The Mhicha, translated literally to “pocket” in Newari, can hold up anything you would want to carry in a handful.
When young children go to their grandmothers, pleading for money to buy toys and candy, the grandmothers lovingly pull out a small pouch from underneath their shawl to fulfill their grandchildren’s wishes. Tied securely to the waist of their petticoats or the strings of their cholos, the Misa Mhicha (women’s purse), is a utility they cannot do without.
Generally made by tailors out of leftover fragments, the mhicha is a decent way to reuse scraps. You can notice them hanging in display at the entrance of local tailoring shops.
Starting from Rs 25, the mhichas are priced dirt cheap. You can also get more elegant ones made from Dhaka, all you have to do is look around a bit.
For many elderly women, making mhichas in their free time is a hobby. Nepal Ganesha and other souvenir shops in Swotha sell mhichas usually made by women of the locality.

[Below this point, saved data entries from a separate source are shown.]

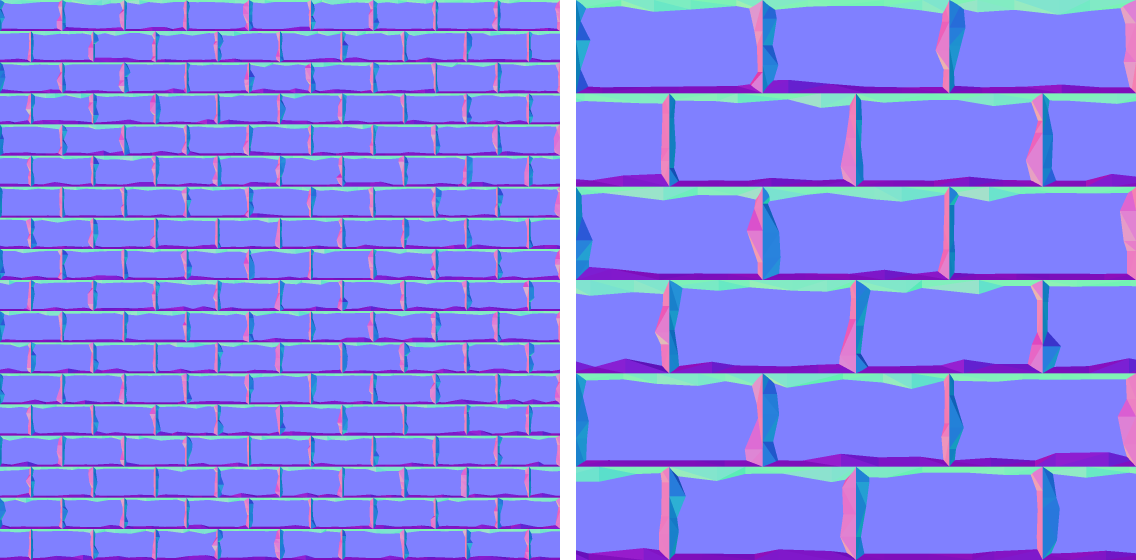
Left: the whole. Right: its middle third, enlarged.
Write a WebGL 2 fragment shader that draws this texture map.

```glsl
#version 300 es
precision highp float;

#define COLUMNS 9.0
#define ROWS 18.0
#define LONG_CUTS 5.0
#define SHORT_CUTS 4.0
#define CUT_JITTER 0.7
#define LONG_WIDTH vec2(0.065, 0.105)
#define SHORT_WIDTH vec2(0.05, 0.15)
#define TYPICAL_WIDTH 0.09
#define CHIP_TILT 0.5
#define MAX_BEVEL 0.21
#define SAMPLES 3

uniform vec2 u_resolution;
out vec4 outColor;

// Bevel steepness of the top, bottom, left and right sides
const vec4 STEEPNESS = vec4(1.8, 1.6, 1.45, 1.75);

float hash(vec2 brick, float id) {
    vec3 p = fract((vec3(brick, id) + 1.0) * vec3(0.1031, 0.1030, 0.0973));
    p += dot(p, p.yxz + 33.33);
    return fract((p.x + p.y) * p.z);
}

// Corner of the chipped inner outline: x = place along the side, y = bevel width
vec2 knot(vec2 brick, float side, float i, float cuts) {
    float id = side * 40.0 + i * 2.0;
    float inside = step(0.5, i) * step(i, cuts - 0.5);
    float place = (i + inside * CUT_JITTER * (hash(brick, id) - 0.5)) / cuts;
    float chip = hash(brick, id + 1.0);
    vec2 range = side < 1.5 ? LONG_WIDTH : SHORT_WIDTH;
    float depth = side < 1.5 ? chip * chip * chip : chip * chip;
    return vec2(place, range.x + range.y * depth);
}

// Triangular bevel facet: x = slope along, y = slope inward, z = depth / width
vec3 facet(vec2 brick, int sideIndex, float along, float len, float depth) {
    float side = float(sideIndex);
    float cuts = side < 1.5 ? LONG_CUTS : SHORT_CUTS;
    float i = 0.0;
    vec2 a = knot(brick, side, 0.0, cuts);
    vec2 b = knot(brick, side, 1.0, cuts);
    for (int k = 1; k < 8; k++) {
        if (along <= b.x * len || float(k) >= cuts) break;
        i = float(k);
        a = b;
        b = knot(brick, side, i + 1.0, cuts);
    }
    float run = (b.x - a.x) * len;
    float t = clamp((along - a.x * len) / run, 0.0, 1.0);
    float ratio = depth / mix(a.y, b.y, t);

    // Split each quad along a randomly chosen diagonal
    float id = side * 40.0 + i * 2.0 + 200.0;
    if (hash(brick, id) > 0.5) {
        float swapped = a.y;
        a.y = b.y;
        b.y = swapped;
        t = 1.0 - t;
        run = -run;
    }
    bool inner = depth > b.y * t;
    float width = inner ? a.y : b.y;
    float slope = STEEPNESS[sideIndex] * pow(TYPICAL_WIDTH / width, 0.6);
    float tilt = inner ? -slope * (b.y - a.y) / run : 0.0;
    tilt += (hash(brick, id + 1.0) - 0.5) * CHIP_TILT * (inner ? 1.0 : 0.2);
    return vec3(tilt, slope, ratio);
}

vec3 brickNormal(vec2 uv) {
    // Running bond; lengths are measured in row heights
    vec2 grid = fract(uv) * vec2(COLUMNS, ROWS);
    float row = floor(grid.y);
    grid.x += 0.5 * mod(row + 1.0, 2.0);
    vec2 brick = vec2(mod(floor(grid.x), COLUMNS), row);
    vec2 size = vec2(2.0 * ROWS / (2.0 * COLUMNS), 1.0);
    vec2 p = fract(grid) * size;
    vec2 q = size - p;

    if (min(min(p.x, q.x), min(p.y, q.y)) > MAX_BEVEL) return vec3(0.0, 0.0, 1.0);

    vec3 top = facet(brick, 0, p.x, size.x, q.y);
    vec3 bottom = facet(brick, 1, p.x, size.x, p.y);
    vec3 left = facet(brick, 2, p.y, size.y, p.x);
    vec3 right = facet(brick, 3, p.y, size.y, q.x);

    // The nearest bevel wins, which mitres the corners
    float nearest = min(min(top.z, bottom.z), min(left.z, right.z));
    vec2 lean = vec2(0.0);
    if (nearest < 1.0) {
        if (nearest == top.z) lean = vec2(-top.x, top.y);
        else if (nearest == bottom.z) lean = vec2(-bottom.x, -bottom.y);
        else if (nearest == left.z) lean = vec2(-left.y, -left.x);
        else lean = vec2(right.y, -right.x);
    }
    return normalize(vec3(lean, 1.0));
}

void main() {
    // Supersampling smooths every facet edge
    vec3 color = vec3(0.0);
    for (int j = 0; j < SAMPLES; j++) {
        for (int i = 0; i < SAMPLES; i++) {
            vec2 offset = (vec2(i, j) + 0.5) / float(SAMPLES) - 0.5;
            color += brickNormal((gl_FragCoord.xy + offset) / u_resolution) * 0.5 + 0.5;
        }
    }
    outColor = vec4(color / float(SAMPLES * SAMPLES), 1.0);
}
```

Using a mhicha is easy: out of the four strings, the shorter ones on each side are used for opening and the other two for closing. They might need some getting used to but the color coordinated strings will help you distinguish which is which.
Generally utilized as purses, mhichas are also used to keep personal belongings such as house keys and jewelry. They can also be used to pack small gift items, the traditional way.